The results showed an equal mean and standard deviation. Risk, often defined as the uncertainty of returns, is commonly measured by calculating the standard deviation of returns. The lower the standard deviation, the lower the risk. At first, it seems neither approach yields any difference, especially with the mean and standard deviation being equal. But stock picking resulted in a comparatively higher kurtosis, which just means more of the deviation is due to a few extreme differences from the mean. A fisherman's net catches all types of fish, but fish that are too small like minnows will pass through the net and too large like whale sharks will break the net. Facing increasing chances of minnows or whales sharks would be financially unfavorable to a fisherman.
For a brief explanation on kurtosis, let's look first at a normal distribution (following chart), where returns cluster around the mean with 99.73% within and .27% beyond 3 standard deviations of the mean. So a tail outcome has only .27% chance of occurring.
When kurtosis increases while the standard deviation stays the same, more of the deviation is due to fatter tails in the distribution. This increases the chances of a tail event.
Probabilities that are extremely low are a special case and are sometimes overlooked. Harvard's Public Health Center for Risk Analysis calculated the probability of a fatal car accident to be .000149. Some take numerous precautions to reduce accident risk, yet some ignore this risk altogether.

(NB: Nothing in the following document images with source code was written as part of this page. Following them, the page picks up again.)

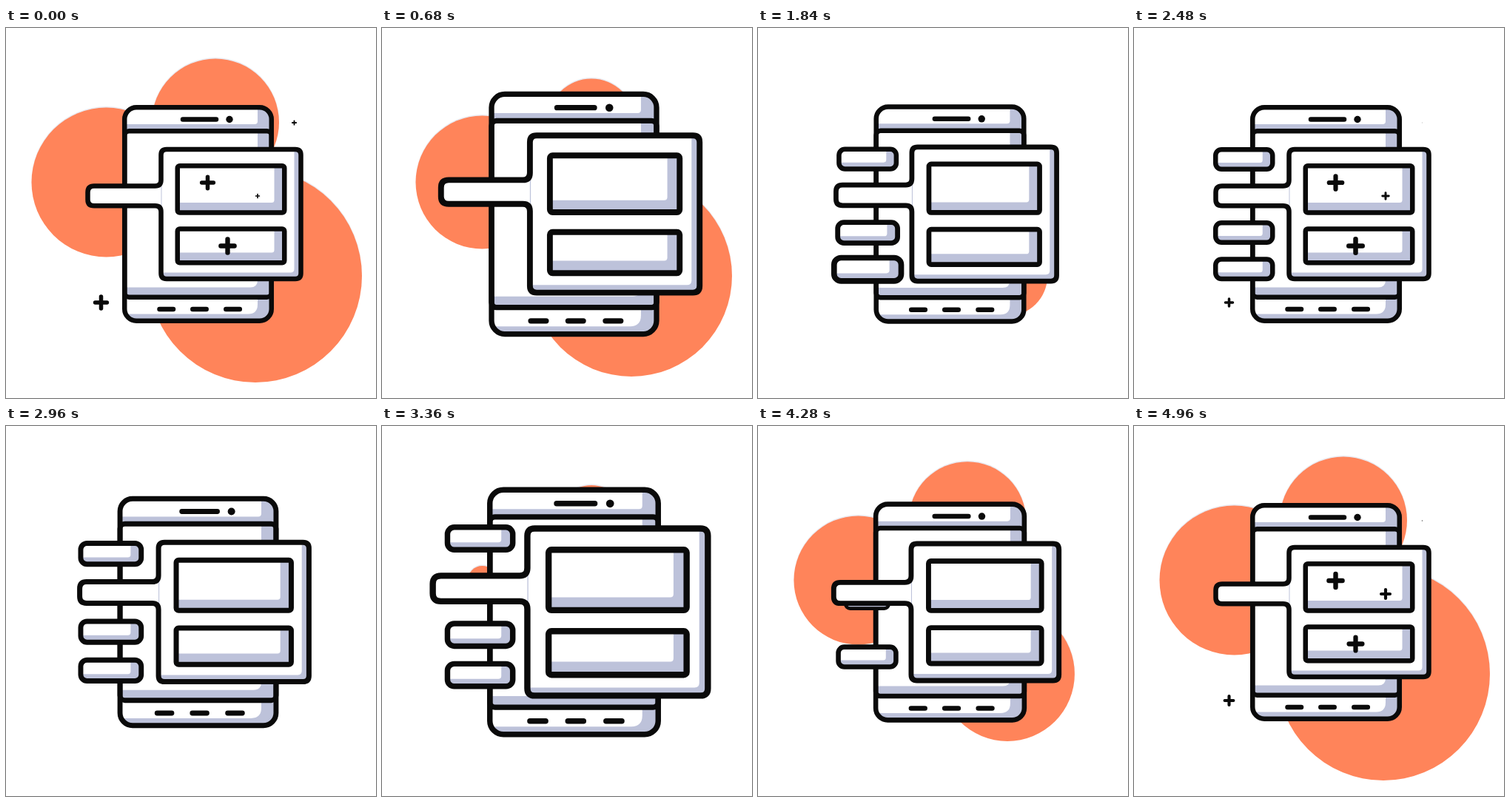
An HTML page for the animation above (5000 ms loop, 500 by 500 pixels).

```html
<!DOCTYPE html>
<html lang="en">
<head>
<meta charset="utf-8">
<title>Mobile interface</title>
<style>
  html, body { margin: 0; width: 100%; height: 100%; overflow: hidden; background: #fff; }
  svg { display: block; width: 100vw; height: 100vh; }
  .line { fill: none; stroke: #0a0a0a; stroke-width: 6.5; stroke-linecap: round; stroke-linejoin: round; }
  .shade { fill: #bdc2da; }
  .white { fill: #fff; }
  .disc { fill: #ff845a; }
  .rim { fill: #e9eaf2; }
</style>
</head>
<body>
<svg viewBox="0 0 500 500">
  <g id="discs"></g>
  <g id="phone"></g>
  <g id="panel"></g>
  <g id="stars"></g>
</svg>
<script>
const LOOP = 5000, HALF = 2500;
const $ = id => document.getElementById(id);

// Shape helpers; boxes are given by their left, top, right and bottom edges
const rect = (cls, l, t, r, b, rx) =>
  `<rect class="${cls}" x="${l}" y="${t}" width="${r - l}" height="${b - t}" rx="${rx}"/>`;
const path = (cls, d) => `<path class="${cls}" d="${d}"/>`;
const light = (l, t, r, b, c) =>
  path('white', `M${l} ${t}H${r}V${b - c}Q${r} ${b} ${r - c} ${b}H${l}Z`);
const shadedBox = (l, t, r, b, rx, lightRight, lightBottom) =>
  rect('shade', l, t, r, b, rx) + light(l + 1, t + 1, lightRight, lightBottom, 3.5) +
  rect('line', l, t, r, b, rx);

const discs = [
  { x: 135.5, y: 208.5, r: 101, out: 1695, back: 1813, power: 2.14 },
  { x: 283, y: 127.5, r: 86, out: 1098, back: 2405, power: 2.1 },
  { x: 337, y: 335, r: 144, out: 2235, back: 1084, power: 2.43 }
];
const bars = [
  { y: 177.5, enter: 1014, leave: 2920 },
  { y: 276.5, enter: 1334, leave: 3240 },
  { y: 325.75, enter: 1494, leave: 3400 }
];
const TAB_Y = 226.9;
const stars = [
  { x: 272.5, y: 209, size: 12.3, peak: -40, width: 340, lag: 0 },
  { x: 340, y: 227, size: 10.4, peak: -80, width: 260, lag: 0 },
  { x: 299.5, y: 294.5, size: 12.5, peak: -15, width: 400, lag: 0 },
  { x: 128.5, y: 371, size: 10.7, peak: 5, width: 260, lag: 30 },
  { x: 389.5, y: 128, size: 7, peak: 65, width: 260, lag: 30 }
];

$('discs').innerHTML = discs.map(d =>
  `<circle class="rim" cx="${d.x}" cy="${d.y - 1.5}"/><circle class="disc" cx="${d.x}" cy="${d.y}"/>`).join('');

$('phone').innerHTML =
  rect('shade', 160.25, 107.25, 358.75, 395.75, 16) +
  light(163, 110, 340, 130, 4) +
  light(163, 141, 340, 350.5, 10) +
  light(163, 366, 340, 386.5, 13) +
  rect('line', 160.25, 139.25, 358.75, 363.75, 6) +
  rect('line', 160.25, 107.25, 358.75, 395.75, 16) +
  path('line', 'M239 123.5H284M207.5 380H226M252.3 380H270.7M297.3 380H315.8') +
  '<circle cx="302" cy="123.5" r="4.7" fill="#0a0a0a"/>' +
  bars.map(() => `<g class="bar">${shadedBox(-38.5, -13.3, 38.5, 13.3, 8, 25, 4.5)}</g>`).join('');

const outline = 'M217 164H391Q398.5 164 398.5 171.5V331.5Q398.5 339 391 339H217' +
  'Q209.5 339 209.5 331.5V248.25Q209.5 240.25 201.5 240.25H119Q110.5 240.25 110.5 232V222' +
  'Q110.5 213.5 119 213.5H201.5Q209.5 213.5 209.5 205.5V171.5Q209.5 164 217 164Z';
$('panel').innerHTML =
  path('white', outline) +
  rect('shade', 209.5, 164, 398.5, 339, 7) +
  light(210.5, 165, 389.5, 330.5, 5) +
  path('line', outline) +
  shadedBox(231.75, 186.25, 376.25, 249.5, 3, 362.5, 236) +
  shadedBox(231.75, 271.5, 376.25, 317.25, 3, 362.5, 303.5);

$('stars').innerHTML = stars.map(() => path('line', 'M-9.25 0H9.25M0 -9.25V9.25')).join('');

const rimEls = document.querySelectorAll('.rim');
const discEls = document.querySelectorAll('.disc');
const barEls = document.querySelectorAll('.bar');
const starEls = $('stars').children;

// Motion helpers
const clamp = x => Math.min(1, Math.max(0, x));
const ease = x => x < .5 ? .5 * (2 * x) ** 2.3 : 1 - .5 * (2 - 2 * x) ** 2.3;
const backIn = (x, s) => x * x * ((s + 1) * x - s);
const swell = (t, delay, amount) => {
  const p = (t - delay + HALF) % HALF / 1000;
  return 1 + amount * ease(p < 1 ? p : Math.max(0, 2 - p));
};
const scaleAbout = (el, x, y, k) =>
  el.setAttribute('transform', `translate(${x} ${y}) scale(${k}) translate(${-x} ${-y})`);
const place = (el, x, y, k) => {
  el.setAttribute('transform', `translate(${x} ${y}) scale(${k})`);
  el.style.display = k > .01 ? '' : 'none';
};

function draw(t) {
  discs.forEach((d, i) => {
    const gone = t < HALF ? (t / d.out) ** 2.43 : ((LOOP - t) / d.back) ** d.power;
    const r = d.r * clamp(1 - gone);
    rimEls[i].setAttribute('r', r);
    discEls[i].setAttribute('r', r);
  });

  scaleAbout($('phone'), 259.5, 251.5, swell(t, 0, .15));
  scaleAbout($('panel'), 254.5, 251.75, swell(t, 100, .32));

  bars.forEach((b, i) => {
    const pop = 1 - backIn(1 - clamp((t - b.enter) / 600), 2.4);
    const exit = clamp((t - b.leave) / 1077);
    const y = b.y + (TAB_Y - b.y) * backIn(exit, 3.3);
    const k = exit < 1 ? pop * (1 - .33 * clamp((exit - .85) / .15)) : 0;
    place(barEls[i], 148.75, y, k);
  });

  stars.forEach((s, i) => {
    const second = t >= HALF / 2 && t < HALF * 1.5;
    const centre = s.peak + (second ? HALF + s.lag : t < HALF ? 0 : LOOP);
    const d = Math.abs(t - centre) / s.width;
    place(starEls[i], s.x, s.y, d < .5 ? s.size / 12.5 * Math.cos(Math.PI * d) ** 2 : 0);
  });
}

function tick(now) {
  draw(now % LOOP);
  requestAnimationFrame(tick);
}
requestAnimationFrame(tick);
</script>
</body>
</html>
```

In finance, fatter tails are regarded as undesirable because of the additional risk involved. Though infrequent, more results occur far away from the mean. A sharp positive return would be welcomed. But a sharp negative return could cause great damage to a portfolio. No one wants to increase their chances of a car accident. Further, a sharp loss has lasting adverse effects. A sharp gain/loss followed by a sharp loss/gain of the same percent does not get you back to breakeven in nominal terms.
Of course the inverse is also true as lower kurtosis reduces the chance of an extreme event. For the same amount of stock exposure and portfolio rotation, index market timing's kurtosis of -.40 was lower than stock picking's +.16. After repeating the simulation additional times, and then simulating with market data from other periods, we consistently found that index market timing produced lower kurtosis. The idiosyncratic risk of individual stocks is the predominant source of a fatter tail in this comparison study. Many pundits have proclaimed how foolish it is to time the market. We have empirical evidence that active managing in the time domain allows one to reduce the chances of an extreme outcome. The need to calculate tail risk is an important lesson learned from the recent market turbulence. Additionally, more institutional investors have adopted a more dynamic approach to asset allocation3.
The greatest stories told everyday are the fortunes of a stock. The discovery or re-discovery of new and old wonders is creatively foretold in a variety of daily narratives, making possible thought provoking discussion and interesting financial news. Economist Burton Malkiel stated that:
a blindfolded monkey throwing darts at a newspaper's financial pages could select a portfolio that would do just as well as one carefully selected by experts.
The Wall Street Journal ran an expert vs. random dart throwing simulation for 14 years, but declared no clear winner. Our study did not seek to find a winner, but to measure the risk sources between approaches (stock picking & index market timing) regardless of the investment competency of a manager. Overlooked by many, a key to investment success is keeping losses within a comfortable zone. Identifying risk sources and careful strategy selection is important to help reduce sharp negative effects on a portfolio. So investment approaches that minimize tail risk should be considered as a part of your portfolio.
1 using S&P100 constituents as of 12/31/2011. Did not account for constituent changes over 10 yr period for both simulations.
2 cash paid zero interest.
3 Fabozzi, Focardi, & Jonas (2010). Investment Management after the Global Financial Crisis.
Disclaimer: Article is for educational purposes only and does not constitute financial advice.